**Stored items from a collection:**
==================================================
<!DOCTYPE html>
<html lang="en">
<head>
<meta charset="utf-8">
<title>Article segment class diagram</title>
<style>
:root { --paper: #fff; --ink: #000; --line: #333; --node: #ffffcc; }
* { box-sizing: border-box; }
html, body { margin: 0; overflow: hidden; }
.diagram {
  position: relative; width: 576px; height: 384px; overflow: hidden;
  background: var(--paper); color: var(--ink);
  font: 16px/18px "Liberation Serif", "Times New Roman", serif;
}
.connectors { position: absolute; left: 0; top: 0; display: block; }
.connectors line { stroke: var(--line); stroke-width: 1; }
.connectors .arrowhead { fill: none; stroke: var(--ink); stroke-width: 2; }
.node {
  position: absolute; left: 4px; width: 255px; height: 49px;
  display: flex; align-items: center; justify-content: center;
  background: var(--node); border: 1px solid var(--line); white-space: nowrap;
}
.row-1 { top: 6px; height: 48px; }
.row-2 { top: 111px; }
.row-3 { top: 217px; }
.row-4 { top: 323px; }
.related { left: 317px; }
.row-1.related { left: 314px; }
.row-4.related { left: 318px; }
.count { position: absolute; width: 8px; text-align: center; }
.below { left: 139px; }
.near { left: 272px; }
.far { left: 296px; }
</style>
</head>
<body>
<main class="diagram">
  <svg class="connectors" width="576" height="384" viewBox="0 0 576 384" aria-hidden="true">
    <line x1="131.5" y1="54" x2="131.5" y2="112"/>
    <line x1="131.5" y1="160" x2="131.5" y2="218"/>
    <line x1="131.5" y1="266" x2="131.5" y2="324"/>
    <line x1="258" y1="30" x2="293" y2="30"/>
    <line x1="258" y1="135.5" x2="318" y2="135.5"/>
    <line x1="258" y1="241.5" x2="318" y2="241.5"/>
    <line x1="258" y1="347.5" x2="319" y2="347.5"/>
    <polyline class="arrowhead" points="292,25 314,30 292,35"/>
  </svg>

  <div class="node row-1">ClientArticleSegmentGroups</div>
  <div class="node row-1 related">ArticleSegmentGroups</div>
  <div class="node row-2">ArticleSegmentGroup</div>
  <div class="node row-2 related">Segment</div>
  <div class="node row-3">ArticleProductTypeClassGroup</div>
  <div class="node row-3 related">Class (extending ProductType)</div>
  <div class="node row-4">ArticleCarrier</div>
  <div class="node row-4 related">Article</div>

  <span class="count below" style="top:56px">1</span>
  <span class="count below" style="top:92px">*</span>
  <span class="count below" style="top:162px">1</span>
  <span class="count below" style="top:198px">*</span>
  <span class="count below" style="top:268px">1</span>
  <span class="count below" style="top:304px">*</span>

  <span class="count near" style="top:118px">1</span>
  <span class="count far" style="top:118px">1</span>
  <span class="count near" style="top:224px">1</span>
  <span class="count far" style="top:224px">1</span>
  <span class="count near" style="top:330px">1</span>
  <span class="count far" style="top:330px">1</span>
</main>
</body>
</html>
==================================================
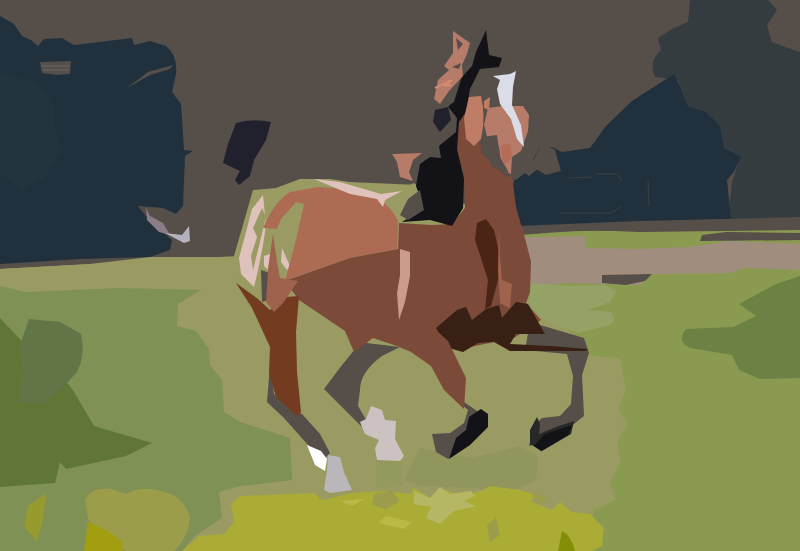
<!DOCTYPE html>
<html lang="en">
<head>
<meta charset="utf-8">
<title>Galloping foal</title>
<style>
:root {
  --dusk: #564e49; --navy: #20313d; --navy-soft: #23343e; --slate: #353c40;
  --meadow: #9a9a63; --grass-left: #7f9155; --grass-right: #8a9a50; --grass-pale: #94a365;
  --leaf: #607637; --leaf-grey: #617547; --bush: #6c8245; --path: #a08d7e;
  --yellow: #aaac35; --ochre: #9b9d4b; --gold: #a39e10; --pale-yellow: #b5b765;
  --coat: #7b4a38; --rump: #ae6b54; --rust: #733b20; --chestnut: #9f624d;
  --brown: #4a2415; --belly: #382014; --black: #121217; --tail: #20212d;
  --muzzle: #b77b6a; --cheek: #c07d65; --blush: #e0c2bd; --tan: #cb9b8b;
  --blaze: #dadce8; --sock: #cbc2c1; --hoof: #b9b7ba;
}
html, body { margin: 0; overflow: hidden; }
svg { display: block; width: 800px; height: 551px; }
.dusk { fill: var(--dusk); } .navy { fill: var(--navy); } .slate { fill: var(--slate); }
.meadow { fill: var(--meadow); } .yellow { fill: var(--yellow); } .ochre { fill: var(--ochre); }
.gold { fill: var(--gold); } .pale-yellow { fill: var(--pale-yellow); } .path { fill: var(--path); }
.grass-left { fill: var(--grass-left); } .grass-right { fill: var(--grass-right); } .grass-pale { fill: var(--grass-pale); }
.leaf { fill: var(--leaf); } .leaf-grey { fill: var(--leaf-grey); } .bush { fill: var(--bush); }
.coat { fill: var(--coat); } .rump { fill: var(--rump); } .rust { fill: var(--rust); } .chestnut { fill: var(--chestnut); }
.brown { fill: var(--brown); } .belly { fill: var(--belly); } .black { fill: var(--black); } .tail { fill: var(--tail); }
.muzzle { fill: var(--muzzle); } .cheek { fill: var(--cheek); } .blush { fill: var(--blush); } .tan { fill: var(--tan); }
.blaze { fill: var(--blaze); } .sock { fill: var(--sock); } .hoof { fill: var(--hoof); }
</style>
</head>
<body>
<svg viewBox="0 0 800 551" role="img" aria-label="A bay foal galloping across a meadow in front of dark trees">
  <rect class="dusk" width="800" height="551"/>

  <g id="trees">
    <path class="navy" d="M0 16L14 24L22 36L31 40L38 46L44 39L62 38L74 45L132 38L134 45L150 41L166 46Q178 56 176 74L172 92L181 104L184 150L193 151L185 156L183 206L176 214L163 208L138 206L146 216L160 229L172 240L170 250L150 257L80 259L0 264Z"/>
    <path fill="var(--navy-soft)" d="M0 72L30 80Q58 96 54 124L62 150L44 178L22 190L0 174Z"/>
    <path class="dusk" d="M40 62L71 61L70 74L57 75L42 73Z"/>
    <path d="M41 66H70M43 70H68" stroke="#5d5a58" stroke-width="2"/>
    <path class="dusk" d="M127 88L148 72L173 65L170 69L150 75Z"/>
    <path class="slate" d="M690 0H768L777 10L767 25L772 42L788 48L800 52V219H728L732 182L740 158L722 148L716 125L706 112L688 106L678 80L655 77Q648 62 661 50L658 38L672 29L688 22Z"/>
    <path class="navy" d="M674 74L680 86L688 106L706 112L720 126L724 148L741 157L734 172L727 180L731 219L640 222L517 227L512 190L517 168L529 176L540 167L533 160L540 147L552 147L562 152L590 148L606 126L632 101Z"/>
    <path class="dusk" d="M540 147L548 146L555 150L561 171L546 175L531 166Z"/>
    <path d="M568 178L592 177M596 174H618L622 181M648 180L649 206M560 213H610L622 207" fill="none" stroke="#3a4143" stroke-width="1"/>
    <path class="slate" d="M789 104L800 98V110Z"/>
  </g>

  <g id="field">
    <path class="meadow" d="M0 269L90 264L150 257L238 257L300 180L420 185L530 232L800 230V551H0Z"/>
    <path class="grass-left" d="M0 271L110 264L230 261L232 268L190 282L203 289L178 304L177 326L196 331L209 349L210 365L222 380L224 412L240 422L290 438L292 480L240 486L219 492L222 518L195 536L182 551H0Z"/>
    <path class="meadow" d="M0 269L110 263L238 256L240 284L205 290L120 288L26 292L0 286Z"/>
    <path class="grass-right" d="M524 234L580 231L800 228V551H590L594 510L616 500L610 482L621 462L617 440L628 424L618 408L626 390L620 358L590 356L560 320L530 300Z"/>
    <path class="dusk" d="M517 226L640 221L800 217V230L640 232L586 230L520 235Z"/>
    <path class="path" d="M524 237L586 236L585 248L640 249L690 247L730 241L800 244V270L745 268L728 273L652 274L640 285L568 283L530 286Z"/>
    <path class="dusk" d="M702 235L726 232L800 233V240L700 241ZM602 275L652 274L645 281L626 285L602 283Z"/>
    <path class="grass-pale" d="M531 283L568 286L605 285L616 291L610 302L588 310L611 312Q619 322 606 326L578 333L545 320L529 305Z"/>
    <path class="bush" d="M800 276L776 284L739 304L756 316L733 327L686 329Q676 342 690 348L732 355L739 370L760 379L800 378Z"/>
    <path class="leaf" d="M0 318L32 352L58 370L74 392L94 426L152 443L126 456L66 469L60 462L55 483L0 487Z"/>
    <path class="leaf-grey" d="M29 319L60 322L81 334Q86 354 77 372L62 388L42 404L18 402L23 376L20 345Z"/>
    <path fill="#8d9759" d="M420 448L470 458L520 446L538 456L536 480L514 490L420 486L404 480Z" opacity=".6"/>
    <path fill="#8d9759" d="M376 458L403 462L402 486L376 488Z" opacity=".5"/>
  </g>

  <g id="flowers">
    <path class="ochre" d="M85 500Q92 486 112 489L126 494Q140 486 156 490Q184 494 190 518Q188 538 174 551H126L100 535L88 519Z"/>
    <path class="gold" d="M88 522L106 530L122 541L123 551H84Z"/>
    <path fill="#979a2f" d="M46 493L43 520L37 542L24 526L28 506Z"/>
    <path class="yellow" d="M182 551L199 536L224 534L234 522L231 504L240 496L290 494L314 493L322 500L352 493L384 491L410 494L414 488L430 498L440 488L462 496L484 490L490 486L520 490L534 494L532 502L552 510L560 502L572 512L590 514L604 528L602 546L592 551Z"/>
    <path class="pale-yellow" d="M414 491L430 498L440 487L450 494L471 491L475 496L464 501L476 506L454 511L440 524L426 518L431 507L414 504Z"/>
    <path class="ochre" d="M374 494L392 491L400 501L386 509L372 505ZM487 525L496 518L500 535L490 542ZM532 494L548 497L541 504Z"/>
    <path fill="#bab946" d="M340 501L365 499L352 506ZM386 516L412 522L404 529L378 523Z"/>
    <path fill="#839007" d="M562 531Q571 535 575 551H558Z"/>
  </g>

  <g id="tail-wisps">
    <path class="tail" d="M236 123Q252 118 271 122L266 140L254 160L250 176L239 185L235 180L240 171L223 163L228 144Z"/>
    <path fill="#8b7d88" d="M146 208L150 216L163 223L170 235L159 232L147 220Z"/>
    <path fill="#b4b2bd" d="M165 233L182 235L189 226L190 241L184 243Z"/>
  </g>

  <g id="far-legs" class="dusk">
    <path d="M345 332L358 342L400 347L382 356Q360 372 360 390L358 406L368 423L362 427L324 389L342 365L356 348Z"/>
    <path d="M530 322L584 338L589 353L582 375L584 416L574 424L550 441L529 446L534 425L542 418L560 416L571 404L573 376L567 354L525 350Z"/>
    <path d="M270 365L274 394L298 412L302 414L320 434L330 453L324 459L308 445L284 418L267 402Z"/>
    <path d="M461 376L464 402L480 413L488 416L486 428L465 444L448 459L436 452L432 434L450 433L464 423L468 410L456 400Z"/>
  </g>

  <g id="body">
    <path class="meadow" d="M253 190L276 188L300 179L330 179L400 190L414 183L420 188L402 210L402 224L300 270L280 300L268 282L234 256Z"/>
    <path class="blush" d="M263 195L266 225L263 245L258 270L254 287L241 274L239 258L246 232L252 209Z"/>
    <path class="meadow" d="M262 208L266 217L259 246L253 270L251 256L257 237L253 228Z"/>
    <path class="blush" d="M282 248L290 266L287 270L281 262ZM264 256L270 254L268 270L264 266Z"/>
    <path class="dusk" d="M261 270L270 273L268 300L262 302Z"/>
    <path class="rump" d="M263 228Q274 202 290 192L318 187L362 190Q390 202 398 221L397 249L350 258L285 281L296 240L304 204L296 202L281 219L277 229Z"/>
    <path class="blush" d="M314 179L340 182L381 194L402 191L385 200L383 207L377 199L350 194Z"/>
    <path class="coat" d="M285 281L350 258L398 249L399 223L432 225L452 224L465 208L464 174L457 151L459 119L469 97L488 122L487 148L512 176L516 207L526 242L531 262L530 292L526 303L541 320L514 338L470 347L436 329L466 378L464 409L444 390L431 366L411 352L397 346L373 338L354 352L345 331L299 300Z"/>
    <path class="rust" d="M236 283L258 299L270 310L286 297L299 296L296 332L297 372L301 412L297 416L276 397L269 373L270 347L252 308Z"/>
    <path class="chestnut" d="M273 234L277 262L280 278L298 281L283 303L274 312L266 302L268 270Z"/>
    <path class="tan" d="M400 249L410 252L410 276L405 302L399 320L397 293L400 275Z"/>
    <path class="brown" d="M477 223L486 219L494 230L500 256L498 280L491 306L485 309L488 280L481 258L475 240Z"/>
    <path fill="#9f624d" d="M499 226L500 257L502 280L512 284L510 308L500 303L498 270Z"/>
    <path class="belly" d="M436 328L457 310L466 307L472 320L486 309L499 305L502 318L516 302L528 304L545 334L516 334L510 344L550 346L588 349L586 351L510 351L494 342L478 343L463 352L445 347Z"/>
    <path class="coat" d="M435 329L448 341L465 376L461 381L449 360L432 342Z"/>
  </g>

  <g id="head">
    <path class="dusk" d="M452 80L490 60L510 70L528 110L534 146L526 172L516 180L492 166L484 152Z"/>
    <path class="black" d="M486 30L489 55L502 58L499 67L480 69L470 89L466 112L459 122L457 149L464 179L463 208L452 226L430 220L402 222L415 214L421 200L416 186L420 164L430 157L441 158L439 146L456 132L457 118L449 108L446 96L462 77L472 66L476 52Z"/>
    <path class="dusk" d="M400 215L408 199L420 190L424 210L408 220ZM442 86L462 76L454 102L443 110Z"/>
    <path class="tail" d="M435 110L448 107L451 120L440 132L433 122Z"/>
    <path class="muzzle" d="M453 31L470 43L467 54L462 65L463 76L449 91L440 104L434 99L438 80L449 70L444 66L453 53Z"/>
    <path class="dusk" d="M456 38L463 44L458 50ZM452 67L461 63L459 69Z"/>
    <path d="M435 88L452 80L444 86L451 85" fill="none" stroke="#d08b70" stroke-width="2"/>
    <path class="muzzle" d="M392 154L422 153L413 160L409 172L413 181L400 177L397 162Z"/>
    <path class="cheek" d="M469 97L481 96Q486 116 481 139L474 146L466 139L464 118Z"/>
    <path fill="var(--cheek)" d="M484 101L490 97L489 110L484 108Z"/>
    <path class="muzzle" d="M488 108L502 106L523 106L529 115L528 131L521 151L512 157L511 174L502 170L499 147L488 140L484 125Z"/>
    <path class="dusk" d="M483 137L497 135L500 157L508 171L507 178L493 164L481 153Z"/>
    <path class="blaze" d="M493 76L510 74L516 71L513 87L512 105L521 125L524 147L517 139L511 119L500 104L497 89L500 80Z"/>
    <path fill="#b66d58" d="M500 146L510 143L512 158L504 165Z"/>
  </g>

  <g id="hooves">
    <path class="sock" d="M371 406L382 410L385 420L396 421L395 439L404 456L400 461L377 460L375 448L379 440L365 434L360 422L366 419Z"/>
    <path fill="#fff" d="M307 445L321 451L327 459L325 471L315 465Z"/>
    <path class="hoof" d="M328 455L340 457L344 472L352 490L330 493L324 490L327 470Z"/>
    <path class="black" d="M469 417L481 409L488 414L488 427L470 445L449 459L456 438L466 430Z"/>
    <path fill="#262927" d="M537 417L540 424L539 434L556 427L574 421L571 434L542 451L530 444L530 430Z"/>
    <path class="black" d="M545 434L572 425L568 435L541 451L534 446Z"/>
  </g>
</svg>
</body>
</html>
==================================================
**ABOUT THIS EXERCISE:**
Give the exact lines, and only those, from the line containing "0H768L777 10L767 25L772" through the line containing "271L110 264L230 261L232" in the entries above.

**YOUR RESPONSE:**
    <path class="slate" d="M690 0H768L777 10L767 25L772 42L788 48L800 52V219H728L732 182L740 158L722 148L716 125L706 112L688 106L678 80L655 77Q648 62 661 50L658 38L672 29L688 22Z"/>
    <path class="navy" d="M674 74L680 86L688 106L706 112L720 126L724 148L741 157L734 172L727 180L731 219L640 222L517 227L512 190L517 168L529 176L540 167L533 160L540 147L552 147L562 152L590 148L606 126L632 101Z"/>
    <path class="dusk" d="M540 147L548 146L555 150L561 171L546 175L531 166Z"/>
    <path d="M568 178L592 177M596 174H618L622 181M648 180L649 206M560 213H610L622 207" fill="none" stroke="#3a4143" stroke-width="1"/>
    <path class="slate" d="M789 104L800 98V110Z"/>
  </g>

  <g id="field">
    <path class="meadow" d="M0 269L90 264L150 257L238 257L300 180L420 185L530 232L800 230V551H0Z"/>
    <path class="grass-left" d="M0 271L110 264L230 261L232 268L190 282L203 289L178 304L177 326L196 331L209 349L210 365L222 380L224 412L240 422L290 438L292 480L240 486L219 492L222 518L195 536L182 551H0Z"/>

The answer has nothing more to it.